Tuesday, January 17, 2006

The power of the hyphen

Being in Britain, I completely forgot that yesterday was Martin Luther King day. Only after reading a very moving post at Dignan's, did I reflect on race relations and integration in the United Kingdom.

I certainly can't make sweeping generalizations, but one thing that stands out in the UK is the lack of hyphens in identities. What do I mean? I mean that often derided hyphen used to link two identities: African-American, Hispanic-American, Asian-American, etc.

The hyphen allows people to have two identities simultaneously. Over the past 40 years, the emphasis has moved, but that is valuable. The 1970s was an era when people focused on the front half of the hyphen (African, mexican, gay, female, etc). The 1980s and the communist threat brought the focus back on the second half. We were all Americans united against the commies. Once the common enemy was vanquished, the 1990s brought a swing back to identity politics. Limbaugh famously ridiculed one group as "Feminazis", but others saw identity politics important. And pointed to the fact that Clinton had the most diverse Cabinet ever (and Bush followed suit) as a victory. In the aftermath of 9/11, the emphasis moved again to the AMERICAN side of the hyphen. We were united (at least for a little bit) against a common enemy.

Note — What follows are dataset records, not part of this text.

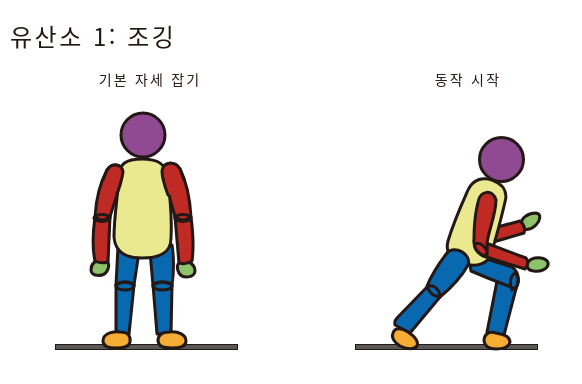
<!DOCTYPE html>
<html lang="ko">
<head>
<meta charset="utf-8">
<title>유산소 1: 조깅</title>
<style>
  :root {
    --paper: #ffffff;
    --ink: #231815;
    --head: #8f4a92;
    --torso: #ebe98f;
    --arm: #bf2a24;
    --leg: #0868b0;
    --hand: #8fc36b;
    --foot: #f6ad33;
    --ground: #595757;
  }
  * { margin: 0; padding: 0; box-sizing: border-box; }
  body {
    width: 582px;
    height: 384px;
    overflow: hidden;
    background: var(--paper);
    color: var(--ink);
    font-family: "Noto Sans CJK KR", "Noto Sans", sans-serif;
    font-weight: 300;
  }
  h1 {
    height: 64px;
    padding: 20px 0 0 10px;
    font-size: 24px;
    font-weight: 300;
    line-height: 32px;
    letter-spacing: 2.5px;
    white-space: nowrap;
  }
  .poses { display: grid; grid-template-columns: 300px 282px; }
  figcaption {
    height: 36px;
    padding-top: 4px;
    font-size: 14px;
    line-height: 22px;
    letter-spacing: 2.2px;
    text-align: center;
    white-space: nowrap;
  }
  .start figcaption { padding-left: 54px; }
  svg { display: block; }
  .body { stroke: var(--ink); stroke-width: 3; stroke-linejoin: round; stroke-linecap: round; }
  .head { fill: var(--head); }
  .torso { fill: var(--torso); }
  .arm { fill: var(--arm); }
  .leg { fill: var(--leg); }
  .hand { fill: var(--hand); }
  .foot { fill: var(--foot); }
  .joint { fill: none; }
  .ground { fill: var(--ground); stroke: var(--ink); stroke-width: 1; }
</style>
</head>
<body>
<h1>유산소 1: 조깅</h1>
<main class="poses">
  <figure class="ready">
    <figcaption>기본 자세 잡기</figcaption>
    <svg width="300" height="270" viewBox="0 100 300 270" role="img" aria-label="팔을 내리고 똑바로 선 자세">
      <rect class="ground" x="55.5" y="344.5" width="182" height="5"/>
      <g class="body">
        <g class="leg">
          <path d="M118 246 L139 252 L134 285 Q125 293 116 285 Z"/>
          <path d="M116 285 Q125 279 134 285 L129 334 H116 Z"/>
          <path d="M150 252 L172 245 Q175 264 172 285 Q162 293 153 285 Z"/>
          <path d="M153 285 Q162 279 172 285 L171 334 H157 Z"/>
        </g>
        <g class="joint">
          <ellipse cx="125" cy="286" rx="9" ry="4"/>
          <ellipse cx="162.500" cy="286" rx="9.500" ry="4"/>
        </g>
        <g class="foot">
          <path d="M103 341 C103 334 111 331 120 332 C128 332 131 336 130 342 C129 347 124 348 116 348 C108 348 103 346 103 341 Z"/>
          <path d="M186 341 C186 335 179 331 169 332 C161 332 158 336 158 341 C159 347 164 348 172 348 C180 348 186 346 186 341 Z"/>
        </g>
        <g class="hand">
          <path d="M91 270 C91 263 96 260 103 260 C109 260 110 266 107 271 C104 277 91 277 91 270 Z"/>
          <path d="M195 271 C195 265 190 261 183 261 C177 262 176 267 179 273 C182 279 195 278 195 271 Z"/>
        </g>
        <g class="arm">
          <path d="M95 217 Q102 223 110 217 L108 262 Q101 264 95 261 C92 247 93 231 95 217 Z"/>
          <path d="M95 217 C96 200 100 183 107 170 C112 162 122 164 123 172 C122 183 115 199 110 217 Q102 223 95 217 Z"/>
          <path d="M175 217 Q183 223 191 217 C193 232 194 247 192 261 Q186 265 179 263 Z"/>
          <path d="M191 217 C190 199 187 183 180 169 C175 160 163 162 162 171 C163 183 171 199 175 217 Q183 223 191 217 Z"/>
        </g>
        <g class="joint">
          <ellipse cx="102" cy="218" rx="8" ry="3.500"/>
          <ellipse cx="183" cy="218" rx="8" ry="3.500"/>
        </g>
        <path class="torso" d="M119 176 C119 164 126 159 142 159 C158 159 166 164 167 176 C170 195 172 218 171 238 C171 253 160 258 142 258 C125 258 115 252 114 237 C114 216 118 195 119 176 Z"/>
        <path class="arm" d="M117 196 C120 187 123 179 123 171 C122 163 112 162 107 170 L103 181 Z" stroke="none"/>
        <path class="joint" d="M103 180 L107 170 C112 162 122 164 123 172 C122 179 120 186 117 194"/>
        <path class="arm" d="M169 196 C165 187 162 179 162 171 C163 162 175 160 180 169 L184 181 Z" stroke="none"/>
        <path class="joint" d="M184 180 L180 169 C175 160 163 162 162 171 C162 179 165 187 168 195"/>
        <circle class="head" cx="143" cy="135" r="22"/>
      </g>
    </svg>
  </figure>
  <figure class="start">
    <figcaption>동작 시작</figcaption>
    <svg width="282" height="270" viewBox="300 100 282 270" role="img" aria-label="몸을 앞으로 기울여 달리기를 시작하는 자세">
      <rect class="ground" x="355.500" y="344.500" width="182" height="5"/>
      <g class="body">
        <g class="far-arm">
          <path class="hand" d="M521 225 C521 217 529 213 536 213 C542 214 540 221 536 225 C531 230 522 232 521 225 Z"/>
          <path class="arm" d="M490 229 L520 221 Q526 226 524 233 L490 243 Z"/>
        </g>
        <g class="front-leg">
          <path class="leg" d="M497 281 Q507 271 518 281 L504 335 L487 332 Z"/>
          <path class="leg" d="M468 253 L512 267 C520 273 520 283 515 289 C510 286 501 284 471 271 Z"/>
          <path class="joint" d="M512 290 C509 284 510 276 515 273 C519 276 519 285 515 289"/>
          <path class="foot" d="M484 341 C484 334 489 331 496 333 C503 334 510 336 510 342 C509 348 502 349 496 349 C489 349 485 347 484 341 Z"/>
        </g>
        <path class="torso" d="M468 190 C473 179 483 177 492 180 C503 184 508 192 505 202 C501 219 497 235 491 254 C488 264 477 267 464 264 C451 261 445 253 448 241 C454 221 460 208 468 190 Z"/>
        <g class="back-leg">
          <path class="leg" d="M427 287 Q437 286 440 297 L410 333 L395 325 Q394 321 397 318 Z"/>
          <path class="leg" d="M427 286 C432 274 440 262 447 253 C455 244 472 255 468 265 C462 276 451 288 440 297 Q430 296 427 286 Z"/>
          <path class="joint" d="M427 288 C430 283 439 287 440 296"/>
          <path class="foot" d="M393 333 C395 327 402 328 408 332 C414 336 419 341 417 346 C414 350 406 349 400 346 C395 343 391 338 393 333 Z"/>
        </g>
        <g class="near-arm">
          <path class="hand" d="M527 265 C528 259 535 257 541 258 C547 259 550 263 547 267 C542 273 527 273 527 265 Z"/>
          <path class="arm" d="M486 243 L526 258 Q530 263 525 269 L483 256 C476 252 473 247 476 242 Z"/>
          <path class="arm" d="M478 202 C480 190 493 189 496 200 C496 214 489 229 487 243 Q488 251 486 256 C477 254 473 247 474 239 C474 226 475 214 478 202 Z"/>
          <path class="joint" d="M475 244 C480 241 488 248 487 255"/>
        </g>
        <circle class="head" cx="501.500" cy="159.500" r="22"/>
      </g>
    </svg>
  </figure>
</main>
</body>
</html>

Yet in the U.K., they don't use or have the hyphen. They have the catch all phrase "British", but no one knows what that means. A man from Northern Ireland, a 2nd generation Carribean immigrant, a Pakistani Muslim and a woman from Hong Kong are all British. They have nothing in common. What does it mean to be British? What if one gets mad at the government or society at large? You can't opt out. You are JUST British.

One of the after effects of the July bombings is the recognition that the U.K. is fractured along ethnic groups without a common identity. Early this week, Chancellor Brown gave a speech promoting Britishness. He defined it as a belief in "liberty, fairness and responsibility." Pretty weak ties to bind. I certainly believe in those, but I'm not British. The French believe in those ideals (most of the time), but they aren't British. What is one to do when the government fails to uphold these principles? Does it cease to be British? The U.K. is missing the hyphen.

Compare that with the power of the hyphen. Muslim-American girls and sororities explore common ground. These girls can emphasize their Muslimness while at the same time enjoying something very All-American. They can have duel identities. As events dictate, these girls (and all hyphened Americans) can switch between the two. They can have the best of both worlds.